Special Coverage

NADA Convention & Exposition

LAS VEGAS – General Motors Corp. expects its Cadillac retailers to drive a 5% hike in the luxury brand’s sales this year.

The auto maker bases its expectation on marketplace reaction to the revamped Escalade lineup and the buzz surrounding the pending launch of the redesigned-for-’08 CTS sport sedan.

Fresh from attending Cadillac events connected to Sunday’s Super Bowl in Miami, Jim Taylor, the brand’s general manager, says the time is right for GM’s luxury marque to make a move in the marketplace. And as in sports, momentum “means a lot,” he tells Ward’s after addressing Cadillac retailers here at the 2007 National Automobile Dealers Assn. convention.

“When you win, you win more,” he says, as if to make a case for GM’s optimism about Cadillac – optimism seemingly shared by the brand’s dealers.

GM’s luxury marque had a lackluster 2006. Sales declined 3.4% to just over 227,000 units, according to Ward’s data, but market share held steady at 1.4%.

Taylor suggests the revamped Escalade – featured prominently in TV ads leading up to Sunday’s Super Bowl – is helping force the pendulum back in Cadillac’s favor.

In the last three months, according to Ward’s, sales of all Escalade models – the fullsize SUV, stretched ESV and EXT sport/utility truck nearly have doubled vs. like-2005.

“The general direction of General Motors has improved over the past year,” adds Diana Pfeiffer of Anchorage-based Alaska Sales and Service, whose market is mainly trucks. “It’s got exciting, excellent-quality products.”

This wasn’t always the case, Taylor admits. As a result, competitive brands such as Lexus and BMW have overwhelmed Cadillac in key luxury-vehicle markets such as California.

Cadillac’s challenge is to first ensure it offers “bulletproof” products that meet the performance expectations of luxury-vehicle buyers, Taylor tells Ward’s. Then it must aggressively market those products to improve the brand’s image.

To this end, Cadillac will pursue a strategy that includes product placements, though Taylor also admits the results of such devices are “very hard to track.”

Buoyed by the dramatic debut last month of the new CTS, dealers seem unfazed about the impact of a 5% sales hike target.

“Dealers who are doing the right thing know that General Motors is on track,” says George Lynn, owner of Roth Cadillac in Erie, PA – the brand’s oldest Cadillac dealership. “General Motors seems focused on dealer profitability. And they know that the right way to do that is to give us the right cars to sell and the right tools to sell them.

“The new CTS is going to be spectacular.
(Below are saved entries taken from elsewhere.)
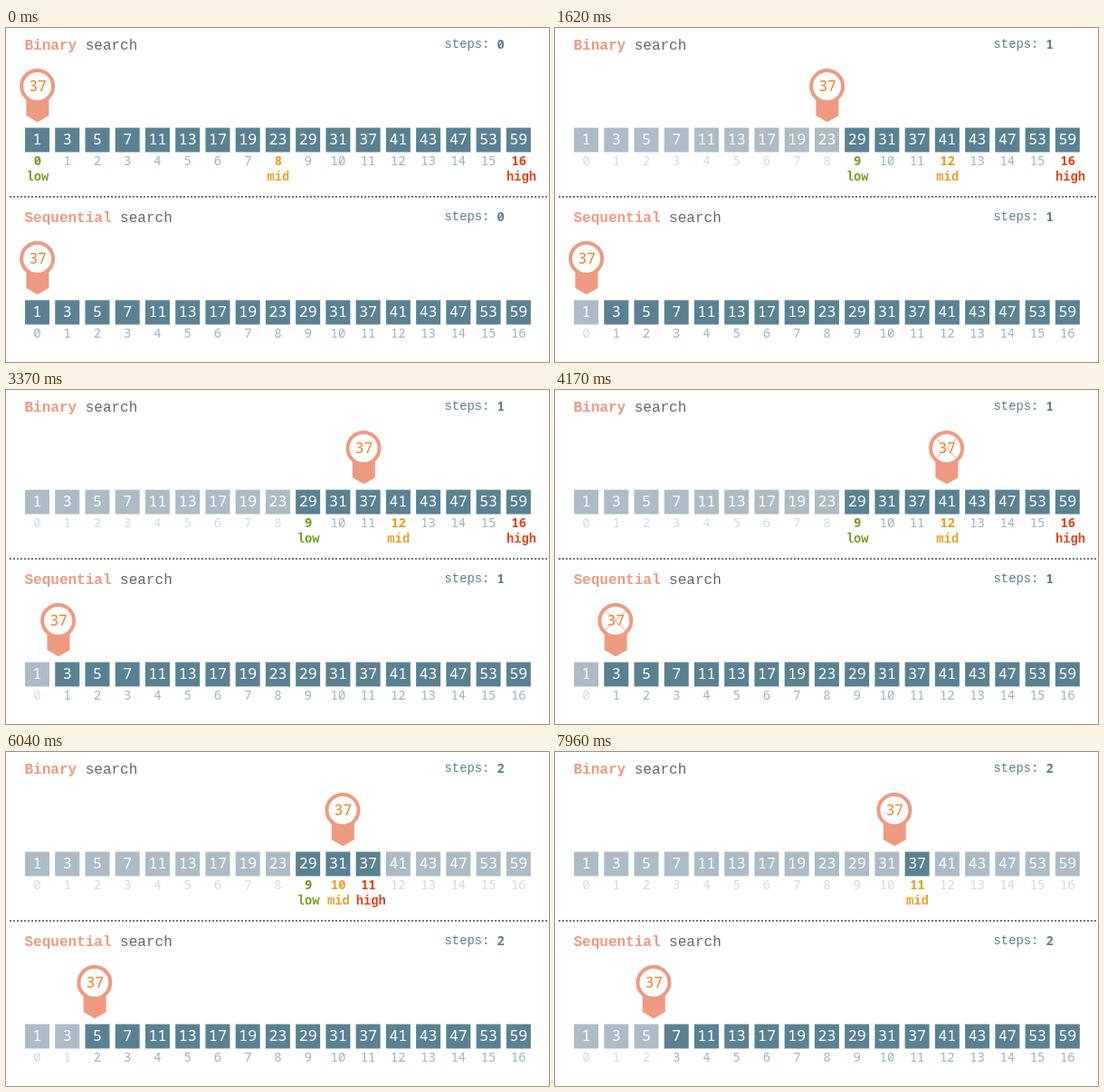
Animation of 600 by 370 pixels, one loop 8000 ms. Source, as an HTML page:

```html
<!DOCTYPE html>
<html lang="en">
<head>
<meta charset="utf-8">
<title>Binary and sequential search</title>
<style>
html, body { margin: 0; width: 100%; height: 100%; overflow: hidden; background: #fff; }
svg { display: block; width: 600px; height: 370px; }
text { font-family: "Noto Sans Mono", "DejaVu Sans Mono", monospace; font-size: 14px; }
.title, .steps, .role { font-family: "Liberation Mono", "DejaVu Sans Mono", monospace; }
.title { font-size: 16px; fill: #666; }
.title tspan { fill: #ee9a80; font-weight: 700; }
.steps { font-size: 13.8px; fill: #5a8090; }
.num { font: 600 13.8px "Noto Sans Mono", monospace; fill: #5a8090; }
.center { text-anchor: middle; }
.value { font-size: 16.5px; font-weight: 500; fill: #fff; }
.key { font-size: 16px; font-weight: 500; fill: #ee8022; }
.mark { font-size: 13.8px; font-weight: 700; }
.role { font-size: 13.8px; font-weight: 700; }
</style>
</head>
<body>
<svg id="stage" viewBox="0 0 600 370"></svg>
<script>
const LOOP = 8000, FRAME = 1000 / 24;
const VALUES = [1, 3, 5, 7, 11, 13, 17, 19, 23, 29, 31, 37, 41, 43, 47, 53, 59];
const COLORS = { low: '#719d1c', mid: '#ee9c24', high: '#df4414' };
const STATES = [
  { low: 0, mid: 8, high: 16 },
  { low: 9, mid: 12, high: 16 },
  { low: 9, mid: 10, high: 11 },
  { mid: 11 }
];
// Times in ticks of 1/24 s, pin positions in pixels
const MOVES = [
  { at: 0, len: 15, bin: [34.6, 300.6], seq: [34.6, 34.6] },
  { at: 74, len: 15, bin: [300.6, 432.6], seq: [34.6, 66.8] },
  { at: 135, len: 14, bin: [432.6, 366.6], seq: [66.8, 100.6] },
  { at: 189, len: 15, bin: [366.6, 400.2], seq: [100.6, 134] }
];
const MISSES = [{ at: 30, len: 9 }, { at: 100, len: 10 }, { at: 160, len: 10 }];

const stage = document.getElementById('stage');
const clamp = v => Math.max(0, Math.min(1, v));
const cellX = i => 34.5 + 33.24 * i;
const progress = (n, span) => clamp((n - span.at) / span.len);
const easeOut = p => 1 - (1 - p) * (1 - p);

function add(parent, tag, attrs, content) {
  const el = document.createElementNS('http://www.w3.org/2000/svg', tag);
  for (const k in attrs) el.setAttribute(k, attrs[k]);
  if (content !== undefined) el.textContent = content;
  parent.appendChild(el);
  return el;
}
const fade = (el, v) => el.setAttribute('opacity', v.toFixed(3));

function mix(a, b, p) {
  return 'rgb(' + a.map((v, i) => Math.round(v + (b[i] - v) * p)) + ')';
}

function buildPanel(name, dy) {
  const g = add(stage, 'g', { transform: `translate(0 ${dy})` });
  const title = add(g, 'text', { x: 20.5, y: 24, class: 'title' });
  add(title, 'tspan', {}, name);
  title.append(' search');
  add(g, 'text', { x: 484.6, y: 22, class: 'steps' }, 'steps:');
  const steps = [0, 1, 2].map(s => add(g, 'text', { x: 542.5, y: 22.5, class: 'num' }, s));

  const cells = VALUES.map((v, i) => {
    const x = cellX(i);
    const box = add(g, 'rect', { x: x - 13.5, y: 110.5, width: 27, height: 27 });
    add(g, 'text', { x, y: 129, class: 'value center' }, v);
    const index = add(g, 'text', { x, y: 152, class: 'center' }, i);
    return { box, index };
  });

  const pin = add(g, 'g', {});
  add(pin, 'path', { d: 'M-12.2 78H12.8V97L.3 104.2L-12.2 97Z', fill: '#ee9a80' });
  add(pin, 'circle', { cx: 0, cy: 64.5, r: 17.5, fill: '#fff', stroke: '#ee9a80', 'stroke-width': 4 });
  add(pin, 'text', { x: 0.4, y: 70, class: 'key center' }, 37);
  const cross = add(pin, 'path', { d: 'M-12 52.5L12 76.5M12 52.5L-12 76.5', stroke: '#f0a488' });
  return { g, steps, cells, pin, cross };
}

function buildRoles(g) {
  const marks = {};
  STATES.forEach((state, s) => {
    for (const role in state) {
      const i = state[role], id = role + i;
      if (!marks[id]) {
        const el = add(g, 'g', { fill: COLORS[role] });
        const x = cellX(i) + 0.4;
        add(el, 'text', { x, y: 152, class: 'mark center' }, i);
        add(el, 'text', { x: x + (role === 'high' ? 2.8 : 0), y: 169, class: 'role center' }, role);
        marks[id] = { el, i, states: [] };
      }
      marks[id].states.push(s);
    }
  });
  return Object.values(marks);
}

const bin = buildPanel('Binary', 0);
const seq = buildPanel('Sequential', 191);
const marks = buildRoles(bin.g);
add(stage, 'path', {
  d: 'M5 187H600', stroke: '#484848', 'stroke-width': 2,
  'stroke-linecap': 'round', 'stroke-dasharray': '0 4'
});

function paintPanel(panel, x, phase, missing, active, marked) {
  panel.pin.setAttribute('transform', `translate(${x.toFixed(2)} 0)`);
  fade(panel.cross, missing);
  panel.steps.forEach((el, s) => fade(el, clamp(1 - Math.abs(Math.min(phase, 2) - s))));
  panel.cells.forEach((cell, i) => {
    const a = active(i);
    cell.box.setAttribute('fill', mix([171, 188, 198], [90, 129, 146], a));
    cell.index.setAttribute('fill', mix([208, 219, 221], [154, 179, 194], a));
    fade(cell.index, 1 - marked(i));
  });
}

function draw(t) {
  const n = Math.floor((t + 5.1) / FRAME);
  const phase = MISSES.reduce((sum, m) => sum + progress(n, m), 0);
  const weight = s => clamp(1 - Math.abs(phase - s));
  const miss = MISSES.find(m => n >= m.at && n < m.at + m.len);
  const missing = miss ? 1 - progress(n, miss) : 0;

  const move = MOVES.filter(m => n >= m.at).pop();
  const p = easeOut(progress(n, move));
  const along = ([a, b]) => a + (b - a) * p;

  const inRange = (st, i) => i >= (st.low ?? st.mid) && i <= (st.high ?? st.mid);
  const shown = m => m.states.reduce((sum, s) => sum + weight(s), 0);
  marks.forEach(m => fade(m.el, shown(m)));

  paintPanel(bin, along(move.bin), phase, missing,
    i => STATES.reduce((sum, st, s) => sum + (inRange(st, i) ? weight(s) : 0), 0),
    i => clamp(marks.reduce((sum, m) => sum + (m.i === i ? shown(m) : 0), 0)));
  paintPanel(seq, along(move.seq), phase, missing, i => clamp(1 + i - phase), () => 0);
}

const start = performance.now();
function tick() {
  draw((performance.now() - start) % LOOP);
  requestAnimationFrame(tick);
}
draw(0);
requestAnimationFrame(tick);
</script>
</body>
</html>
```
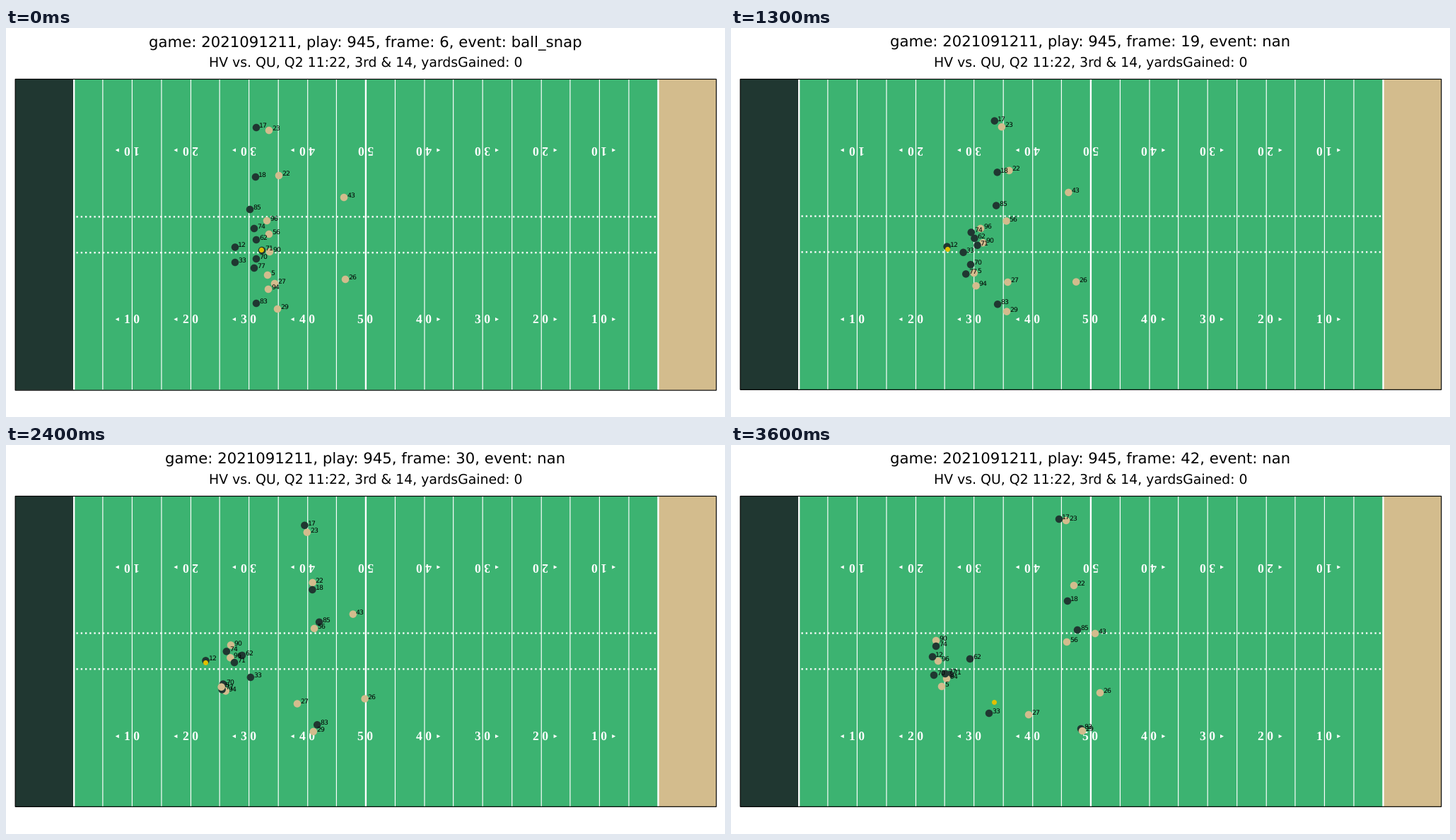
A matplotlib script that plays this animation: 1017x551 px, repeating every 3700 ms.

```python
import numpy as np
import matplotlib.pyplot as plt
from matplotlib.animation import FuncAnimation
from matplotlib.patches import Polygon, Rectangle

WIDTH, HEIGHT, DPI = 1017, 551, 84.75
FRAMES, INTERVAL = 37, 100

# The field is laid out on a 1200-unit-wide grid that is scaled to the stage.
SCALE = WIDTH / 1200
MARGIN, YARD, FIELD_YARDS = 15, 9.75, 53.3
TOP, EVENT_TOP = 84.55, 85.0
HASHES = (23.58, 29.72)

DARK, TAN, GRASS, BALL = "#203731", "#d3bc8d", "#3cb371", "#e0c000"
EVENTS = {0: "ball_snap", 31: "pass_forward"}
SUBTITLE = "HV vs. QU, Q2 11:22, 3rd & 14, yardsGained: 0"

plt.rcParams["font.family"] = "DejaVu Sans"
plt.rcParams["text.hinting"] = "none"
fig = plt.figure(figsize=(WIDTH / DPI, HEIGHT / DPI), dpi=DPI, facecolor="white")
ax = fig.add_axes([0, 0, 1, 1])
ax.set_xlim(0, WIDTH)
ax.set_ylim(HEIGHT, 0)
ax.axis("off")


def crisp(units):
    """Stage position of a line centred on a grid cell."""
    return (np.floor(units + 0.5) + 0.5) * SCALE


def yard_x(yard):
    return MARGIN + yard * YARD


# --- field ---
field_top = crisp(TOP)
field_bottom = crisp(TOP + FIELD_YARDS * YARD)


def block(start, end, color):
    left, right = crisp(yard_x(start)), crisp(yard_x(end))
    ax.add_patch(Rectangle((left, field_top), right - left,
                           field_bottom - field_top + 0.5, facecolor=color,
                           linewidth=0, snap=False, zorder=1))


def yard_label(yard, number, arrow):
    """Spaced number at both sidelines, with an arrow (-1, 0, 1) to the nearer goal."""
    x = yard_x(yard) * SCALE
    for baseline, middle, angle in ((419, 412.6, 0), (166.4, 173, 180)):
        ax.text(x, baseline, " ".join(str(number)), rotation=angle,
                rotation_mode="anchor", ha="center", va="baseline",
                family="Liberation Serif", weight="bold", size=15,
                color="white", zorder=3)
        if arrow:
            base, tip = x + 18.2 * arrow, x + 23.2 * arrow
            ax.add_patch(Polygon([(base, middle - 2.6), (base, middle + 2.6),
                                  (tip, middle)], facecolor="white",
                                 linewidth=0, zorder=3))


block(0, 10, DARK)
block(10, 110, GRASS)
block(110, 120, TAN)
for yard in range(10, 111, 5):
    ax.plot([crisp(yard_x(yard))] * 2, [field_top, field_bottom], color="white",
            lw=2 if yard in (10, 60, 110) else 1, solid_capstyle="butt",
            snap=False, zorder=2)
for yard in range(20, 101, 10):
    yard_label(yard, 50 - abs(yard - 60), int(np.sign(yard - 60)))

hash_span = [yard_x(10.5) * SCALE, yard_x(110) * SCALE]
hash_lines = [ax.plot(hash_span, [0, 0], ":", color="white", lw=2, snap=False,
                      zorder=2)[0] for _ in HASHES]
border = Rectangle((0, 0), 1, 1, fill=False, edgecolor="black", linewidth=1,
                   snap=False, zorder=4)
ax.add_patch(border)


def place_field(top):
    left, right = crisp(yard_x(0)), crisp(yard_x(120))
    upper, lower = crisp(top), crisp(top + FIELD_YARDS * YARD)
    border.set_bounds(left, upper, right - left, lower - upper)
    for line, yards in zip(hash_lines, HASHES):
        line.set_ydata([crisp(top + yards * YARD)] * 2)


# --- motion ---
MIDWAY = 20


def progress(frame):
    """Shared pace: a slow start off the snap, then easing out."""
    u = (frame / (FRAMES - 1)) ** 1.25
    return u * u * (3 - 2 * u)


class Player:
    def __init__(self, number, color, start, midway, end):
        self.color = color
        self.start, self.end = np.array(start), np.array(end)
        p = progress(MIDWAY)
        straight = self.start + (self.end - self.start) * p
        self.bend = (np.array(midway) - straight) / (p * (1 - p))
        self.label = ax.text(0, 0, str(number), size=8, color="black", zorder=7)

    def at(self, frame):
        p = progress(frame)
        return self.start + (self.end - self.start) * p + self.bend * p * (1 - p)


# Drawing order, each with a start, a midway and an end position.
quarterback = Player(12, DARK, (324, 310.5), (288, 307.5), (285, 300))
players = [
    Player(33, DARK, (324, 332), (338, 317), (365, 380)),
    Player(23, TAN, (372, 145), (406, 131), (474, 107)),
    Player(43, TAN, (478, 240), (483, 233), (515, 267)),
    Player(90, TAN, (373, 317), (333, 290), (290, 277)),
    Player(85, DARK, (345, 257), (417, 249), (490, 262)),
    Player(62, DARK, (354, 300), (336, 297), (338, 303)),
    Player(83, DARK, (354, 390), (414, 394), (495, 402)),
    Player(74, DARK, (351, 284), (323, 293), (290, 285)),
    Player(22, TAN, (386, 209), (414, 196), (485, 199)),
    Player(96, TAN, (369, 273), (331, 296), (293, 306)),
    Player(71, DARK, (362, 315), (332, 305), (310, 325)),
    Player(70, DARK, (354, 327), (319, 340), (287, 326)),
    Player(29, TAN, (384, 398), (412, 405), (497, 405)),
    quarterback,
    Player(27, TAN, (380, 362), (405, 362), (421, 382)),
    Player(18, DARK, (353, 211), (411, 202), (476, 221)),
    Player(94, TAN, (371, 370), (321, 356), (305, 331)),
    Player(56, TAN, (372, 292), (417, 260), (475, 279)),
    Player(17, DARK, (354, 141), (402, 120), (464, 105)),
    Player(77, DARK, (351, 340), (313, 351), (303, 324)),
    Player(5, TAN, (370, 350), (316, 344), (298, 342)),
    Player(26, TAN, (480, 356), (500, 361), (522, 351)),
]

SNAP, CATCH, THROW = 3.5, 10.5, 30.2
SPOT, TARGET = np.array([361, 313.5]), np.array([372.4, 364.4])


def ball_at(frame):
    """Snapped to the quarterback, carried, then thrown in a straight line."""
    hand = quarterback.at(min(frame, THROW)) + (0, 3)
    snapped = np.clip((frame - SNAP) / (CATCH - SNAP), 0, 1)
    thrown = np.clip((frame - THROW) / (FRAMES - 1 - THROW), 0, 1)
    held = SPOT + (hand - SPOT) * snapped
    return held + (TARGET - held) * thrown


dots = ax.scatter([0] * len(players), [0] * len(players), s=80,
                  c=[p.color for p in players], linewidths=0, zorder=5)
ball = ax.scatter([0], [0], s=36, c=BALL, linewidths=0, zorder=6)
title = fig.text(0.5, 1 - 27 / HEIGHT, "", size=18, ha="center", va="baseline")
fig.text(0.5, 1 - 55 / HEIGHT, SUBTITLE, size=16, ha="center", va="baseline")


def draw(frame):
    event = EVENTS.get(frame, "nan")
    title.set_text(f"game: 2021091211, play: 945, frame: {frame + 6}, event: {event}")
    place_field(EVENT_TOP if frame in EVENTS else TOP)
    spots = [p.at(frame) for p in players]
    dots.set_offsets(spots)
    ball.set_offsets(ball_at(frame))
    for player, (x, y) in zip(players, spots):
        player.label.set_position((x + YARD * SCALE / 2, y))
    return [title, border, dots, ball]


animation = FuncAnimation(fig, draw, frames=FRAMES, interval=INTERVAL,
                          repeat=True, repeat_delay=0, blit=False)
plt.show()
```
It’s a world-class sedan. We’ve had customer inquiries from people who saw the car at the North American International Auto Show (in Detroit). They got that car right.”

Meanwhile, confidence among Buick dealers – who caucused just before their Cadillac counterparts – seems more subdued.

“It’s a work in progress,” says Robert Brogden, owner of Robert Brogden Pontiac Buick GMC in Olathe, KS. “They’re genuinely trying to get into a position for a strong future.”

Other dealers worry the brand’s demographic is still too old. And they heard nothing to counter that fear here.

Adds Steve Middlebrooks, president of Hayward Allen Cadillac Buick Pontiac GMC in Athens, GA: “The biggest thing that I saw was the advertising direction. From the standpoint of Buick, it was hitting hard on quality, which they certainly should.”

In the latest reliability rankings from J.D. Power and Associates, Buick ranked in the top five. But its performance was below the industry average in Power’s 2006 initial quality study.

Meanwhile, Middlebrooks is heartened by consumer reaction to the GMC Acadia cross/utility vehicle – a key GM product that shares its platform with the Saturn Outlook and Buick Enclave.

“I talked to my son this morning and we sold another one,” he says. “I mean, they’re selling, bam, bam, bam.”

On the subject of component sharing, Taylor confirms the close product-development strategy evolving between Cadillac and Saab. Cooperation between the two brands is “more yes than no,” he tells Ward’s.

But sharing will not be done unilaterally, Taylor adds. Decisions to share platforms and components between Cadillac and Saab will be made on a case-by-case basis.